TASK REQUIREMENTS: Could you give the records below again exactly as they stand?

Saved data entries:
--*--

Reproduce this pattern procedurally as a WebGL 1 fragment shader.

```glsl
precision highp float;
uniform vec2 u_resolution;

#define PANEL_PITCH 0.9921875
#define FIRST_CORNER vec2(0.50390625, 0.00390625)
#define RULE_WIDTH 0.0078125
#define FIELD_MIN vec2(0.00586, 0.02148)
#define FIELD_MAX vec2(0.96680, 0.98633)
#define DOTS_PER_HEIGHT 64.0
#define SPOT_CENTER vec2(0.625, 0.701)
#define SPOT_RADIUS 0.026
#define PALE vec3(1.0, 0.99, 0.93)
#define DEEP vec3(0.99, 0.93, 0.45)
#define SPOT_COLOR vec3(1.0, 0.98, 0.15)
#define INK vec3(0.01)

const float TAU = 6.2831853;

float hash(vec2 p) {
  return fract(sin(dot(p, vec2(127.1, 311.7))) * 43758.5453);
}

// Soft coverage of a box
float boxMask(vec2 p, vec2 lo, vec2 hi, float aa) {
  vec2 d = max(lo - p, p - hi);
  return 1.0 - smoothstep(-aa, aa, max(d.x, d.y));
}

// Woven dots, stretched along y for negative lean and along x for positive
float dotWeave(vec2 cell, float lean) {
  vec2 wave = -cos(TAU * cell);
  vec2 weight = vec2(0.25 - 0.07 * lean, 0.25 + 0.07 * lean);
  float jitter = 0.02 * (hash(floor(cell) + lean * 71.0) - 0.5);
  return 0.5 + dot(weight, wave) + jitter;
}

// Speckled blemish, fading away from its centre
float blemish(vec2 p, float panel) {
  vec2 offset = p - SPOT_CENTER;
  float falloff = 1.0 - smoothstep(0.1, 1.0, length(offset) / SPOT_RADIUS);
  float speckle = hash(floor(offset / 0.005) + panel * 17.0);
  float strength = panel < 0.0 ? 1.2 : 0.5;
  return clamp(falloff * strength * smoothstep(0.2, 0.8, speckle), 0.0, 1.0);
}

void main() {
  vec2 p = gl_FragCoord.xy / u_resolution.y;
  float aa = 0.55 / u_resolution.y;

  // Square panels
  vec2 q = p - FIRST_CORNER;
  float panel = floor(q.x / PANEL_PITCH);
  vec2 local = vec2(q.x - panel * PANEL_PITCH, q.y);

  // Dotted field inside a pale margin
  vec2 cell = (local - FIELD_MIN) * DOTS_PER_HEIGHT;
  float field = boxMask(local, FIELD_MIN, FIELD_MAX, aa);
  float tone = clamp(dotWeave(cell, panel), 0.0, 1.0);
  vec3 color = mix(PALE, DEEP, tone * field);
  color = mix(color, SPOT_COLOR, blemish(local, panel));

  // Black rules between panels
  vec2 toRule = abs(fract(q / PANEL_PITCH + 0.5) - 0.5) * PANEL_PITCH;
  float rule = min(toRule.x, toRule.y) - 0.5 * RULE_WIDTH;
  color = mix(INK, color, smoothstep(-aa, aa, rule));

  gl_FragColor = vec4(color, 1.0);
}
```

--*--

ANSWER FOR THIS EXERCISE:
Reproduce this pattern procedurally as a WebGL 1 fragment shader.

```glsl
precision highp float;
uniform vec2 u_resolution;

#define PANEL_PITCH 0.9921875
#define FIRST_CORNER vec2(0.50390625, 0.00390625)
#define RULE_WIDTH 0.0078125
#define FIELD_MIN vec2(0.00586, 0.02148)
#define FIELD_MAX vec2(0.96680, 0.98633)
#define DOTS_PER_HEIGHT 64.0
#define SPOT_CENTER vec2(0.625, 0.701)
#define SPOT_RADIUS 0.026
#define PALE vec3(1.0, 0.99, 0.93)
#define DEEP vec3(0.99, 0.93, 0.45)
#define SPOT_COLOR vec3(1.0, 0.98, 0.15)
#define INK vec3(0.01)

const float TAU = 6.2831853;

float hash(vec2 p) {
  return fract(sin(dot(p, vec2(127.1, 311.7))) * 43758.5453);
}

// Soft coverage of a box
float boxMask(vec2 p, vec2 lo, vec2 hi, float aa) {
  vec2 d = max(lo - p, p - hi);
  return 1.0 - smoothstep(-aa, aa, max(d.x, d.y));
}

// Woven dots, stretched along y for negative lean and along x for positive
float dotWeave(vec2 cell, float lean) {
  vec2 wave = -cos(TAU * cell);
  vec2 weight = vec2(0.25 - 0.07 * lean, 0.25 + 0.07 * lean);
  float jitter = 0.02 * (hash(floor(cell) + lean * 71.0) - 0.5);
  return 0.5 + dot(weight, wave) + jitter;
}

// Speckled blemish, fading away from its centre
float blemish(vec2 p, float panel) {
  vec2 offset = p - SPOT_CENTER;
  float falloff = 1.0 - smoothstep(0.1, 1.0, length(offset) / SPOT_RADIUS);
  float speckle = hash(floor(offset / 0.005) + panel * 17.0);
  float strength = panel < 0.0 ? 1.2 : 0.5;
  return clamp(falloff * strength * smoothstep(0.2, 0.8, speckle), 0.0, 1.0);
}

void main() {
  vec2 p = gl_FragCoord.xy / u_resolution.y;
  float aa = 0.55 / u_resolution.y;

  // Square panels
  vec2 q = p - FIRST_CORNER;
  float panel = floor(q.x / PANEL_PITCH);
  vec2 local = vec2(q.x - panel * PANEL_PITCH, q.y);

  // Dotted field inside a pale margin
  vec2 cell = (local - FIELD_MIN) * DOTS_PER_HEIGHT;
  float field = boxMask(local, FIELD_MIN, FIELD_MAX, aa);
  float tone = clamp(dotWeave(cell, panel), 0.0, 1.0);
  vec3 color = mix(PALE, DEEP, tone * field);
  color = mix(color, SPOT_COLOR, blemish(local, panel));

  // Black rules between panels
  vec2 toRule = abs(fract(q / PANEL_PITCH + 0.5) - 0.5) * PANEL_PITCH;
  float rule = min(toRule.x, toRule.y) - 0.5 * RULE_WIDTH;
  color = mix(INK, color, smoothstep(-aa, aa, rule));

  gl_FragColor = vec4(color, 1.0);
}
```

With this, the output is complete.